What to work on: Which lines of the material hold the word "valueNoise"? Copy each one.

Data to examine:
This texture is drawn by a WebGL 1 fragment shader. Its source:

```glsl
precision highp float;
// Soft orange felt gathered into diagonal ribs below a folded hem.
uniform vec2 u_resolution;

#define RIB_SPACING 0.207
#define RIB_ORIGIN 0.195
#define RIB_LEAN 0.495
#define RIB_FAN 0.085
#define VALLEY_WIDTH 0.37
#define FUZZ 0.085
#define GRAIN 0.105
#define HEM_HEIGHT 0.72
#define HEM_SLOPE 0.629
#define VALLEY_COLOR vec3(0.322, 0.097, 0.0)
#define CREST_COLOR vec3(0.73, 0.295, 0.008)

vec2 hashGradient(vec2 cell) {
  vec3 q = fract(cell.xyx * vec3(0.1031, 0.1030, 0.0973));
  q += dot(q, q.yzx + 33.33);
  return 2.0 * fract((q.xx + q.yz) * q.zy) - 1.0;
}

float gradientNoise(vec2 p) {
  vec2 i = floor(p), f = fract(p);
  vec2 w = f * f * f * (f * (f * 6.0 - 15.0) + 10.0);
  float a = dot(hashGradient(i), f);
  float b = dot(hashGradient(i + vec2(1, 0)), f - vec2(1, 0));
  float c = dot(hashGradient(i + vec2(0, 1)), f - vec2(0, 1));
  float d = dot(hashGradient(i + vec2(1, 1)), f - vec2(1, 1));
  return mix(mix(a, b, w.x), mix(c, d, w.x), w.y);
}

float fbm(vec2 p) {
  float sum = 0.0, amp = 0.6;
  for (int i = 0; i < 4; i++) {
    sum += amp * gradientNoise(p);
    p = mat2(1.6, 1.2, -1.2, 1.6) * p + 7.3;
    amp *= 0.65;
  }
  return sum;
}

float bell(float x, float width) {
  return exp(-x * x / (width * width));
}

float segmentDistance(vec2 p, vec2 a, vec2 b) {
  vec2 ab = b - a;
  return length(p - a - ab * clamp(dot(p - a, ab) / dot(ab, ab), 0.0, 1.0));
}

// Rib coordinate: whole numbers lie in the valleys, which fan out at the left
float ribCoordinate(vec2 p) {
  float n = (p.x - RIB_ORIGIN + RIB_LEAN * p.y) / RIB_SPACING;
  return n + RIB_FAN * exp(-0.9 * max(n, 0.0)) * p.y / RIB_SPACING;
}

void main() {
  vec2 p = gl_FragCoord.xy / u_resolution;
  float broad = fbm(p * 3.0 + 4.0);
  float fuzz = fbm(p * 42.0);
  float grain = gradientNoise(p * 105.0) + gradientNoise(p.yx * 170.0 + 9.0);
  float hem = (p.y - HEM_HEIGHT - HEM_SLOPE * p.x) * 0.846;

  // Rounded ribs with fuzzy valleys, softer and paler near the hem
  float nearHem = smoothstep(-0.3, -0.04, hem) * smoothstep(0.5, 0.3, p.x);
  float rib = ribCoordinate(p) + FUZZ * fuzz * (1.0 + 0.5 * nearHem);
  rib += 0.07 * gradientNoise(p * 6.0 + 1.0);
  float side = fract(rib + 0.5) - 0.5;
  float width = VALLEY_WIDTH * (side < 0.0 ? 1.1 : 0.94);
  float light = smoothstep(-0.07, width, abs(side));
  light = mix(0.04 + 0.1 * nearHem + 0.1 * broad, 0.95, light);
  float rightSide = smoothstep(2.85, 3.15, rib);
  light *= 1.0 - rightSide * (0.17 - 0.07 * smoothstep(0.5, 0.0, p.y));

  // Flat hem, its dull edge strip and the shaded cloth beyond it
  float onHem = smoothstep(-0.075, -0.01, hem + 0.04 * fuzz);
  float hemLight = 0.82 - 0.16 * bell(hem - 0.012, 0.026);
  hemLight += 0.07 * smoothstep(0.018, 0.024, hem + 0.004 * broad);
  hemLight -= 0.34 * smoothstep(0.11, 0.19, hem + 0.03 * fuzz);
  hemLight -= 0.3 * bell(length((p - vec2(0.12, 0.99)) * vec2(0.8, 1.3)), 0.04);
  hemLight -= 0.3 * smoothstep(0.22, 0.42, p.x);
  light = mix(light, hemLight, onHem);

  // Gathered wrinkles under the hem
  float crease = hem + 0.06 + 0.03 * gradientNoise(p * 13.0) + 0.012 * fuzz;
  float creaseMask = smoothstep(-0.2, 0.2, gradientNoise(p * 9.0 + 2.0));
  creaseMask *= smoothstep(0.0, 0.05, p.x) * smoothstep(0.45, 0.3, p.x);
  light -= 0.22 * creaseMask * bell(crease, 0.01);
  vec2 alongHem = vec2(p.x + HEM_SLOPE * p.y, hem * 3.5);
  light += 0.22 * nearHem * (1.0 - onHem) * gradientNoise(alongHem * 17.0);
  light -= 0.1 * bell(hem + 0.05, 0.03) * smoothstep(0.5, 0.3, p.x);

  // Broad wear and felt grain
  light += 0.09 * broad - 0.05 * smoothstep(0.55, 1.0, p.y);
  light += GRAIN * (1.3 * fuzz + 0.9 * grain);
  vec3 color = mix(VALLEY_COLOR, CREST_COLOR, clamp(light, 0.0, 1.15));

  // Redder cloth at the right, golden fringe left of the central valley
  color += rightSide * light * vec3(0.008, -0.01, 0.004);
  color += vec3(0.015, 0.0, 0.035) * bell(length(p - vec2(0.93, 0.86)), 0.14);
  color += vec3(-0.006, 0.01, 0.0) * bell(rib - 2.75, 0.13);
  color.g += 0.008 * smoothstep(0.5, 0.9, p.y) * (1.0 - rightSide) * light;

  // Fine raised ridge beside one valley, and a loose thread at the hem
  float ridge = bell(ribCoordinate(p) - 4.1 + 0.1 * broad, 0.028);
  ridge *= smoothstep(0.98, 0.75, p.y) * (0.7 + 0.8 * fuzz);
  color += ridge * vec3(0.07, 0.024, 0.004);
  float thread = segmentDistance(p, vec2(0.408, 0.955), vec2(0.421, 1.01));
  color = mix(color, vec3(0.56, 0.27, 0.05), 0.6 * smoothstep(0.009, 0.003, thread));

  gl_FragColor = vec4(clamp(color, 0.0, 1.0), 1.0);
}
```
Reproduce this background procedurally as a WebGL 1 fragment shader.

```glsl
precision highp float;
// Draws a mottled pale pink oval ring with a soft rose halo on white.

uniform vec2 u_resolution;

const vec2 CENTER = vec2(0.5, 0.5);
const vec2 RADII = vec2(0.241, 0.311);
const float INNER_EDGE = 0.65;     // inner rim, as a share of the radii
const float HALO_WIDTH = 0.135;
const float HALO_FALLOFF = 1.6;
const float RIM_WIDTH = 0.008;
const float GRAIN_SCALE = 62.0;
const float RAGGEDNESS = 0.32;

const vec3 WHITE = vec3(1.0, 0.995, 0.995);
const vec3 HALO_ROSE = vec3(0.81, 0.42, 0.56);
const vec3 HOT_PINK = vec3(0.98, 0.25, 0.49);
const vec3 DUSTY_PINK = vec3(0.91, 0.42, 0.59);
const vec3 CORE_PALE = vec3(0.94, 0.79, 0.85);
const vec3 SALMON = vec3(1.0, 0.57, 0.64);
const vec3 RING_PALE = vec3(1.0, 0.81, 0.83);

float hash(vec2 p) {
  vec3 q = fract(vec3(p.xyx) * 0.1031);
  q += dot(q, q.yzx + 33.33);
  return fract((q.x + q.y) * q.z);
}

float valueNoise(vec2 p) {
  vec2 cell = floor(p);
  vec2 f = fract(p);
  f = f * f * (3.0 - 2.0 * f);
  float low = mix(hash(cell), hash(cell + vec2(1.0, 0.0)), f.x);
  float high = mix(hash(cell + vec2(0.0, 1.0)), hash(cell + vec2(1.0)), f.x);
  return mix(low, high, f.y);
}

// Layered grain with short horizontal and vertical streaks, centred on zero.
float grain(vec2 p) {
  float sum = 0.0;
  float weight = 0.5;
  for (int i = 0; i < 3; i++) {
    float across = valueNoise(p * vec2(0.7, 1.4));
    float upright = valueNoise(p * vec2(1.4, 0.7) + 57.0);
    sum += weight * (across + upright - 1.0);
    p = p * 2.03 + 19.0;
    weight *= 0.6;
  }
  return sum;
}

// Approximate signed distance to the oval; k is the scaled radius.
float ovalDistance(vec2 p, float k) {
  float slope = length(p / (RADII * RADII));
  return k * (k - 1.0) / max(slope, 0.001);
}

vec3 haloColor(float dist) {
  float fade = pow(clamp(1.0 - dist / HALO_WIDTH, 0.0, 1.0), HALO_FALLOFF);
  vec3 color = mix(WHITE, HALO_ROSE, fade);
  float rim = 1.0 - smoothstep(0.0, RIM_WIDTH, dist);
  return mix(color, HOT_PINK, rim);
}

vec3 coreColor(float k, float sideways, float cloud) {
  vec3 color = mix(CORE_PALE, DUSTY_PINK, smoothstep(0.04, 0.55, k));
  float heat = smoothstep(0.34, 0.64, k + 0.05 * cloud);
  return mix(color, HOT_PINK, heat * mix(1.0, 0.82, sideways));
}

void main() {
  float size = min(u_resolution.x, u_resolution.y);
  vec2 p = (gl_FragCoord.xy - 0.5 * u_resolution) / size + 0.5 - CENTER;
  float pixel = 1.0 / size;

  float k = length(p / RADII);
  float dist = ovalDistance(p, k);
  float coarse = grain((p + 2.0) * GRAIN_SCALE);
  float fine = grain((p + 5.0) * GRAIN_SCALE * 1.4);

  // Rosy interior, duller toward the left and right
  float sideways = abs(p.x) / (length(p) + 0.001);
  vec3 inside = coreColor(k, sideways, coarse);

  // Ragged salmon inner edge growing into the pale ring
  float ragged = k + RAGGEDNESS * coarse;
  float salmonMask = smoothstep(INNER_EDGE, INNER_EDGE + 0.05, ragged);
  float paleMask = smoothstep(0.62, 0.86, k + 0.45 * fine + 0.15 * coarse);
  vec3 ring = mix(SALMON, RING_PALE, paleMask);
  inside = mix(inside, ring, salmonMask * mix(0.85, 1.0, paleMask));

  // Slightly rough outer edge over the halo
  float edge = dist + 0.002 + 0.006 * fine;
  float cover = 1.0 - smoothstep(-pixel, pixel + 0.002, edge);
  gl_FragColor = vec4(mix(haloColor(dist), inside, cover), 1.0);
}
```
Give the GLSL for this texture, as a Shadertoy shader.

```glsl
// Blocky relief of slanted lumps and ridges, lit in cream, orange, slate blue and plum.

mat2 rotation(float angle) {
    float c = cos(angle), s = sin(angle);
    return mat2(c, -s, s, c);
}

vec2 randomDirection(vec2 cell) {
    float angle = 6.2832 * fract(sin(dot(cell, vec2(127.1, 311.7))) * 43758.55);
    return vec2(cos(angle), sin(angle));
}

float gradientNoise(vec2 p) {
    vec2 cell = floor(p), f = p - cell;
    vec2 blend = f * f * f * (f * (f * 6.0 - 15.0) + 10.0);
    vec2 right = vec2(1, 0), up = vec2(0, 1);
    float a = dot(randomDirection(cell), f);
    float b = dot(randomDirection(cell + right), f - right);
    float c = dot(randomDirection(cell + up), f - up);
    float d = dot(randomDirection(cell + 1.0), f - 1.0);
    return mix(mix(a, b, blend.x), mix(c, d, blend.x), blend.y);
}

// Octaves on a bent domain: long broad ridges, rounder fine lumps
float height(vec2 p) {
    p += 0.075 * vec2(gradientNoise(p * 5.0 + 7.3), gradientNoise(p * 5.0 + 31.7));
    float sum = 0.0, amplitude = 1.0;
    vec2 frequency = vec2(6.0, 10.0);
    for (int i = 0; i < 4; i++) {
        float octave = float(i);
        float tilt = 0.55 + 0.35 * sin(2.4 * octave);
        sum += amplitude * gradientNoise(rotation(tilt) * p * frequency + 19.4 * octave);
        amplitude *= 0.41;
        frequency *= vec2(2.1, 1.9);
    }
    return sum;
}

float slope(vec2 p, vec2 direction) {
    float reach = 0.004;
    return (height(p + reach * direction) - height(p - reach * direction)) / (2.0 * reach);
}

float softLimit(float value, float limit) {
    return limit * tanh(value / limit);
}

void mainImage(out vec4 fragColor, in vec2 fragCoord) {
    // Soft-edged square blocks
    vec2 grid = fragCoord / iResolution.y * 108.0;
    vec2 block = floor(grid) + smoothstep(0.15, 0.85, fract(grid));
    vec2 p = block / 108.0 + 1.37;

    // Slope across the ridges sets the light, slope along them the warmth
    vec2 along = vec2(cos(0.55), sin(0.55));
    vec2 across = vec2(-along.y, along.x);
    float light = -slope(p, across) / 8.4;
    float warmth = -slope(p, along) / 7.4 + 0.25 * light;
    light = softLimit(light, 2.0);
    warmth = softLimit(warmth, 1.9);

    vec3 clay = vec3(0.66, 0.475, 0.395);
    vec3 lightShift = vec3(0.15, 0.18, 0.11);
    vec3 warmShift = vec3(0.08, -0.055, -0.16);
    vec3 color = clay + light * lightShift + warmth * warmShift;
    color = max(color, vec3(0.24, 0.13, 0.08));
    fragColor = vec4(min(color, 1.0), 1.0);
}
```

Task answer:
float valueNoise(vec2 p) {
    float across = valueNoise(p * vec2(0.7, 1.4));
    float upright = valueNoise(p * vec2(1.4, 0.7) + 57.0);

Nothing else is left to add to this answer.